§ **Stored data**:
⟨

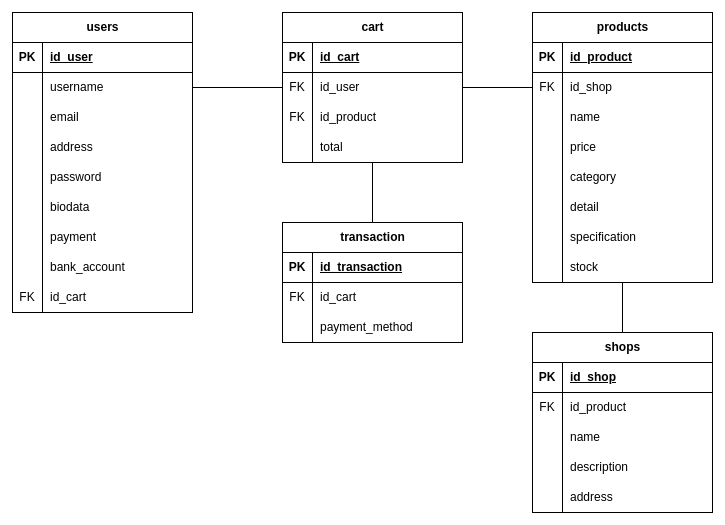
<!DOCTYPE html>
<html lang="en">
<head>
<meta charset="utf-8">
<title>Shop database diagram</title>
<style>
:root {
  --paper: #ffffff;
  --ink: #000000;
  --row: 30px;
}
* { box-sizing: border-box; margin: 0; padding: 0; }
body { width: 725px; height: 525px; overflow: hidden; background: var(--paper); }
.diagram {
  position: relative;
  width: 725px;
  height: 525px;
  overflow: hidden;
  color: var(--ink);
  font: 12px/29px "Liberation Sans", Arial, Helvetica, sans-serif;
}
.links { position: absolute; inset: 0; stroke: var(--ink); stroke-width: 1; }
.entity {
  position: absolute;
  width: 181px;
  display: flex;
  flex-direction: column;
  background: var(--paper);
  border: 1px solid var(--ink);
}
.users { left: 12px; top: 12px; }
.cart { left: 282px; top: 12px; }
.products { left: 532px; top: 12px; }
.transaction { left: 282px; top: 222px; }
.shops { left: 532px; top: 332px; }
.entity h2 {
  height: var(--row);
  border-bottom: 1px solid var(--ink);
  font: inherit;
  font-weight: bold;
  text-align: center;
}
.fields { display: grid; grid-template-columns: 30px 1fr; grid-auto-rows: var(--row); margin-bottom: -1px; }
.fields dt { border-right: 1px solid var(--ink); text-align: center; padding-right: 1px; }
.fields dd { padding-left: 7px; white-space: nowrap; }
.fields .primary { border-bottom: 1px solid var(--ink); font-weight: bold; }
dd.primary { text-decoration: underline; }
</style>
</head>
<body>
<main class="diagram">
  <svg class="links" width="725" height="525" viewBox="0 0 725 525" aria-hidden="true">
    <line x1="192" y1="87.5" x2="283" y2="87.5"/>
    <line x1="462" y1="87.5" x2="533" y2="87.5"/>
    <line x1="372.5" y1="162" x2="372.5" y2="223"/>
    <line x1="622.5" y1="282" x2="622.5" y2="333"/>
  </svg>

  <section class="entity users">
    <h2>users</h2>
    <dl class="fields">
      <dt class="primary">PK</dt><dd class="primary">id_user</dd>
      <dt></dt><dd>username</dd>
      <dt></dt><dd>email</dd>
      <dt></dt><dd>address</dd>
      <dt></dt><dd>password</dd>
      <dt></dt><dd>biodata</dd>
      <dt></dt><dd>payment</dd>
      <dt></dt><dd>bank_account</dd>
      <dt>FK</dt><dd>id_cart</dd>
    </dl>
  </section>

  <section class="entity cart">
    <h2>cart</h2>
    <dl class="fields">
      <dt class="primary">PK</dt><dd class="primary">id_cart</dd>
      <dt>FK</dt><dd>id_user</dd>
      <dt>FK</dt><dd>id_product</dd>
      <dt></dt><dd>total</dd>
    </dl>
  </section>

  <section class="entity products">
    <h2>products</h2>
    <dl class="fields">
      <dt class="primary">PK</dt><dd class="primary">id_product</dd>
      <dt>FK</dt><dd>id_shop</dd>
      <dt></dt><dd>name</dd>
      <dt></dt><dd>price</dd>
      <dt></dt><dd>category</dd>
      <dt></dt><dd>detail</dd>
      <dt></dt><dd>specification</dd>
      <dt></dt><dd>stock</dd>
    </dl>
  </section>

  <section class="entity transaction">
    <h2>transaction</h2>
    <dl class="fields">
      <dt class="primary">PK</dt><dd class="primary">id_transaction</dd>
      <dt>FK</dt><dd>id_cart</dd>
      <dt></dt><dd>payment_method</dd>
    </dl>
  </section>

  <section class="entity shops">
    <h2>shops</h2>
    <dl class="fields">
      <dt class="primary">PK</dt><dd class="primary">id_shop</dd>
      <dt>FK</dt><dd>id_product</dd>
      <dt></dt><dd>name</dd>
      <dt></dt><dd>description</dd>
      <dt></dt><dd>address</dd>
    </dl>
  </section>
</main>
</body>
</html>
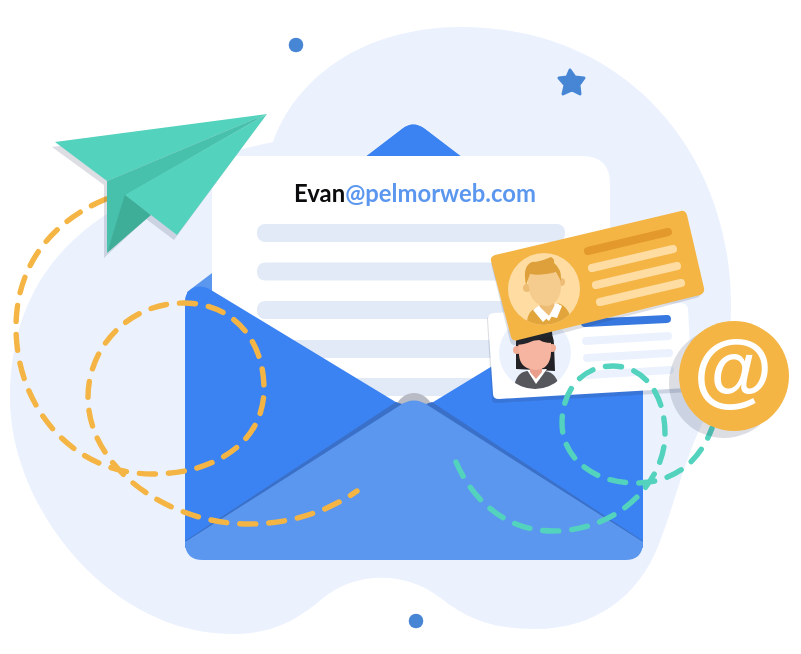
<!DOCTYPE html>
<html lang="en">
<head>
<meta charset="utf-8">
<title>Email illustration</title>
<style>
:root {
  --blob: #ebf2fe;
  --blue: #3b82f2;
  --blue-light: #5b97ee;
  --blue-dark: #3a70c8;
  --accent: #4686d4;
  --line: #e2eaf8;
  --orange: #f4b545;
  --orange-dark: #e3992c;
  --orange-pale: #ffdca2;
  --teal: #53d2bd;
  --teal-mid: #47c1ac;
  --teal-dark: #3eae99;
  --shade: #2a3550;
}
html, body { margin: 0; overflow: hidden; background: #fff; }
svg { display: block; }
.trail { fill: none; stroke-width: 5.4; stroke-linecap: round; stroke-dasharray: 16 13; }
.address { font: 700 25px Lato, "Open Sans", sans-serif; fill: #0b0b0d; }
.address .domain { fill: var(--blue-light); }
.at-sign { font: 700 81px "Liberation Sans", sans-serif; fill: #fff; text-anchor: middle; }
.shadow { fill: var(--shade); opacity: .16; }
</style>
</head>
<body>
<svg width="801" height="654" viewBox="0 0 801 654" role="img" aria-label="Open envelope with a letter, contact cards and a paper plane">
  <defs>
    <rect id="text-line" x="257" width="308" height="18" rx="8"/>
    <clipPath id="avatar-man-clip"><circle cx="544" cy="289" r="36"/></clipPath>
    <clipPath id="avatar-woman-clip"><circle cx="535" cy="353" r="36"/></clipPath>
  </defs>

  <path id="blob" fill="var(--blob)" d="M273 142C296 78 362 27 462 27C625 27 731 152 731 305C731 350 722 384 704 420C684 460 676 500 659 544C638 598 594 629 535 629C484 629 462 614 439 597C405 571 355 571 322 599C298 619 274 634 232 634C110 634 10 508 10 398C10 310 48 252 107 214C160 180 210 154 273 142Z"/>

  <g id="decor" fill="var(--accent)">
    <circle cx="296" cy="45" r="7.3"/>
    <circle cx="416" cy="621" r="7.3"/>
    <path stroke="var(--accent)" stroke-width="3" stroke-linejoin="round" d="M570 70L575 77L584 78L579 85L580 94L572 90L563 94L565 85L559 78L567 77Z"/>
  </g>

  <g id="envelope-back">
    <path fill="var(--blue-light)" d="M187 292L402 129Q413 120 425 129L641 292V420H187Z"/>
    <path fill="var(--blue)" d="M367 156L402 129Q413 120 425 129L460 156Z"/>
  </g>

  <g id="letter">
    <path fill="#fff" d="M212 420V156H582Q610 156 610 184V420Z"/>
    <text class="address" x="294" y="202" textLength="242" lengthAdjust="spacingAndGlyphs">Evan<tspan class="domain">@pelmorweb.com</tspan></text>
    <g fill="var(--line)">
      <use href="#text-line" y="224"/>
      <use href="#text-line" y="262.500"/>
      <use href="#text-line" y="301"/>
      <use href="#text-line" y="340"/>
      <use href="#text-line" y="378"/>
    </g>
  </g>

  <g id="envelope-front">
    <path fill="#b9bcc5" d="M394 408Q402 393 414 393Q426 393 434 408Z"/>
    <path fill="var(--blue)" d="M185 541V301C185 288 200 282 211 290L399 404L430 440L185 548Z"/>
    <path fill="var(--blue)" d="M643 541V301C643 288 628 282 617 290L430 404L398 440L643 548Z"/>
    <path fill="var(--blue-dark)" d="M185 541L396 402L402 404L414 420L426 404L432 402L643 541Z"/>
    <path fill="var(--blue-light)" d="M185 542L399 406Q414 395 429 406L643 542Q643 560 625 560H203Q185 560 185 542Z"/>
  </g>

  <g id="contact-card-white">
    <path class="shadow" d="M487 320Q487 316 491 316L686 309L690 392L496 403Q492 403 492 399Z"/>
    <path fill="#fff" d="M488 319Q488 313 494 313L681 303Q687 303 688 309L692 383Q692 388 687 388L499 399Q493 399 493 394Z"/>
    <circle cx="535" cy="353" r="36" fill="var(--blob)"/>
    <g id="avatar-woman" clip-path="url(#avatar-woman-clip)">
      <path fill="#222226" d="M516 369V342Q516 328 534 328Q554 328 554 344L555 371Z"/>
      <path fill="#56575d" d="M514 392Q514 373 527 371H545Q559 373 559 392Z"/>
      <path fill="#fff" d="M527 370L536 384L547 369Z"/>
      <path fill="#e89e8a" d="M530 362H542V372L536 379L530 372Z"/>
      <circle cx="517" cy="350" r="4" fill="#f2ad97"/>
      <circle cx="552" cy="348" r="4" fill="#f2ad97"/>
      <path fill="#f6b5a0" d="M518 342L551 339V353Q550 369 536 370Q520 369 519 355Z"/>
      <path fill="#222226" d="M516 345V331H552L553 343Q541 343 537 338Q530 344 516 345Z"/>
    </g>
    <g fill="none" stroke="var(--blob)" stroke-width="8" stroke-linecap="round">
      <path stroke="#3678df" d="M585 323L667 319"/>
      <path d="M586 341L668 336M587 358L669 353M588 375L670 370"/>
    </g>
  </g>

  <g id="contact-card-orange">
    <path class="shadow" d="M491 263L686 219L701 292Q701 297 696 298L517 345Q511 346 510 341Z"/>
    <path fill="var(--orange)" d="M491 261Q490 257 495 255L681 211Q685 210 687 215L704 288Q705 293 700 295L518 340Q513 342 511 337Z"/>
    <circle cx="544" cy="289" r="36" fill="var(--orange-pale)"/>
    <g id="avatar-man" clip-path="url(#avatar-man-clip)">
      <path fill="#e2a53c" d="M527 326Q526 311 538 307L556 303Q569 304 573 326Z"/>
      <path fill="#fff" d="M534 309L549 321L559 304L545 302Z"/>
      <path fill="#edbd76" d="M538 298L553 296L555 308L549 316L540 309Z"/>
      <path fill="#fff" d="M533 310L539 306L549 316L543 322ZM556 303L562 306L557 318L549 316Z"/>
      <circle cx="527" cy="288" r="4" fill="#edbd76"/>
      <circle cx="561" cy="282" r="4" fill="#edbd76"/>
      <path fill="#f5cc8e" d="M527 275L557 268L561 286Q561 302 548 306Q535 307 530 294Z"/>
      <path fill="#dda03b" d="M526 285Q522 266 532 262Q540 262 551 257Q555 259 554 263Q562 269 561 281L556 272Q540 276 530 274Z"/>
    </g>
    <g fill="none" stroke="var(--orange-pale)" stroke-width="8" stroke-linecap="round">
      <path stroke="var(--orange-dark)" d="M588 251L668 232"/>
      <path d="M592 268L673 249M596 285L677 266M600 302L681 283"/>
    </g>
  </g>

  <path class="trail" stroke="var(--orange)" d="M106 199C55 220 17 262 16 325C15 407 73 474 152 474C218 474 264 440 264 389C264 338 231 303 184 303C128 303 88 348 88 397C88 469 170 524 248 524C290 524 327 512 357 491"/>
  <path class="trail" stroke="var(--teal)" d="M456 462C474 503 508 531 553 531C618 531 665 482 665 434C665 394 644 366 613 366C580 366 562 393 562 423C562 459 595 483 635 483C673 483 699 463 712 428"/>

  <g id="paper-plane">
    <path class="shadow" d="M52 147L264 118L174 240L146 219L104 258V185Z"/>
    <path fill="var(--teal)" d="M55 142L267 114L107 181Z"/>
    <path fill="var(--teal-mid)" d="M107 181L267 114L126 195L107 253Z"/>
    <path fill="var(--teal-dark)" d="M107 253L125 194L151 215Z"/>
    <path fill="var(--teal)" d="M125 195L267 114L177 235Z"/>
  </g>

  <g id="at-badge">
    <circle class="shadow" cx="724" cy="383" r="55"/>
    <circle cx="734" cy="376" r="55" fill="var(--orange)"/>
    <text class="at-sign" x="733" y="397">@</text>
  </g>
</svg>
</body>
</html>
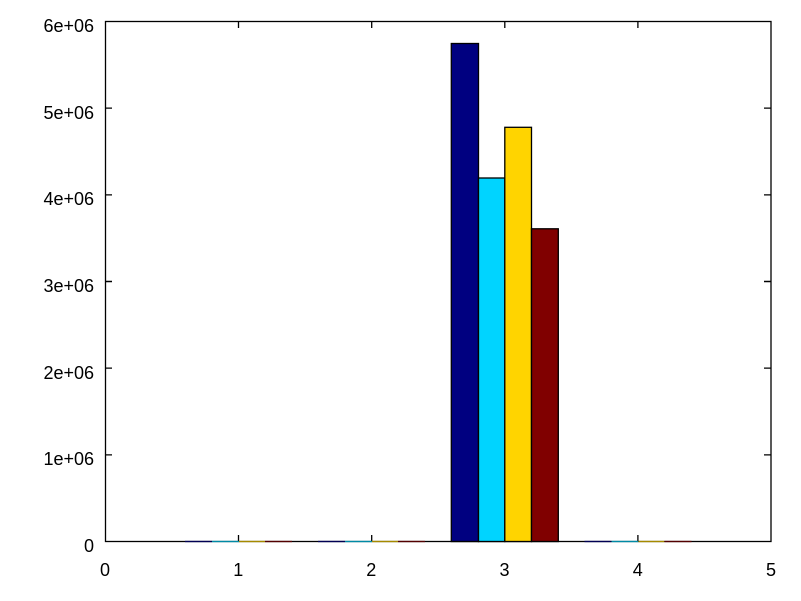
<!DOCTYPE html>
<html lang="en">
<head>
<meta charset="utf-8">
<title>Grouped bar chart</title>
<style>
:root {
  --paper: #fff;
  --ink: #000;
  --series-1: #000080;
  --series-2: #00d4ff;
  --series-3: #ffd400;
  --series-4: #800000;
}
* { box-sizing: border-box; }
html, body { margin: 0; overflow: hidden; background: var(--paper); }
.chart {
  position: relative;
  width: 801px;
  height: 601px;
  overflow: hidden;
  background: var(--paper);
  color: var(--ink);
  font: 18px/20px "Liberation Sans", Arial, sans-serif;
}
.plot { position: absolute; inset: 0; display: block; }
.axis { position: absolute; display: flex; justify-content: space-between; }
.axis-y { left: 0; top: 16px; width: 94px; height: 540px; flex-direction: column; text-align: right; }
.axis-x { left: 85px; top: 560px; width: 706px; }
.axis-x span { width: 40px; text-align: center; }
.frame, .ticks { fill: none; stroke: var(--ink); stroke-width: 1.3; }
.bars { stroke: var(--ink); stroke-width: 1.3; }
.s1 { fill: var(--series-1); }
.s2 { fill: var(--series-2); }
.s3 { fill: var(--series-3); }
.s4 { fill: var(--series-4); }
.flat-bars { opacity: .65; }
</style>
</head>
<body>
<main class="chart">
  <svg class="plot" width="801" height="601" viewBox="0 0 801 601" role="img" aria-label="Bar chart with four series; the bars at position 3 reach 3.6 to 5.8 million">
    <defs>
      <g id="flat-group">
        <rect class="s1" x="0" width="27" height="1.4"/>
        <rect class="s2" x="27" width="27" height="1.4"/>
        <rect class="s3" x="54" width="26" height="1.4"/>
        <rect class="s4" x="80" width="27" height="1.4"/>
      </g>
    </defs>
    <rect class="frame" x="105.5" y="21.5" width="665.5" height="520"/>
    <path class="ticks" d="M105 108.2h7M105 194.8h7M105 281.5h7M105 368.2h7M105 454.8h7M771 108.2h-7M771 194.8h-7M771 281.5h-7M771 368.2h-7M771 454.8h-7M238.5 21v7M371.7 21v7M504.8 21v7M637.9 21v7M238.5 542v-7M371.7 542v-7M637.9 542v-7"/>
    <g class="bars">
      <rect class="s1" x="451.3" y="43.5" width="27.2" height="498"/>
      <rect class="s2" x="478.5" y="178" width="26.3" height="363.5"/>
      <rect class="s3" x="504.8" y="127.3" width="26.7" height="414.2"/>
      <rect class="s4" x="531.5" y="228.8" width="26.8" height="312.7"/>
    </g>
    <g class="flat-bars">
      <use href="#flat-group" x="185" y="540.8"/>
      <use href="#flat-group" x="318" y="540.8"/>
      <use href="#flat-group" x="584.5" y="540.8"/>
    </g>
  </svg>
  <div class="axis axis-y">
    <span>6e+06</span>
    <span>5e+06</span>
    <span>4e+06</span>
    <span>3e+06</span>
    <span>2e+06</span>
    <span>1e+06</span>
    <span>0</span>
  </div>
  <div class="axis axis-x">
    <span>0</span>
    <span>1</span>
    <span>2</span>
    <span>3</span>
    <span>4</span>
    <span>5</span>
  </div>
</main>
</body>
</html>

⟩

§ **Exercise objective**: Pictures excluded, repeat the records exactly from their opening line through the line containing "532px; top: 332px;".

§ **Answer section**:
<!DOCTYPE html>
<html lang="en">
<head>
<meta charset="utf-8">
<title>Shop database diagram</title>
<style>
:root {
  --paper: #ffffff;
  --ink: #000000;
  --row: 30px;
}
* { box-sizing: border-box; margin: 0; padding: 0; }
body { width: 725px; height: 525px; overflow: hidden; background: var(--paper); }
.diagram {
  position: relative;
  width: 725px;
  height: 525px;
  overflow: hidden;
  color: var(--ink);
  font: 12px/29px "Liberation Sans", Arial, Helvetica, sans-serif;
}
.links { position: absolute; inset: 0; stroke: var(--ink); stroke-width: 1; }
.entity {
  position: absolute;
  width: 181px;
  display: flex;
  flex-direction: column;
  background: var(--paper);
  border: 1px solid var(--ink);
}
.users { left: 12px; top: 12px; }
.cart { left: 282px; top: 12px; }
.products { left: 532px; top: 12px; }
.transaction { left: 282px; top: 222px; }
.shops { left: 532px; top: 332px; }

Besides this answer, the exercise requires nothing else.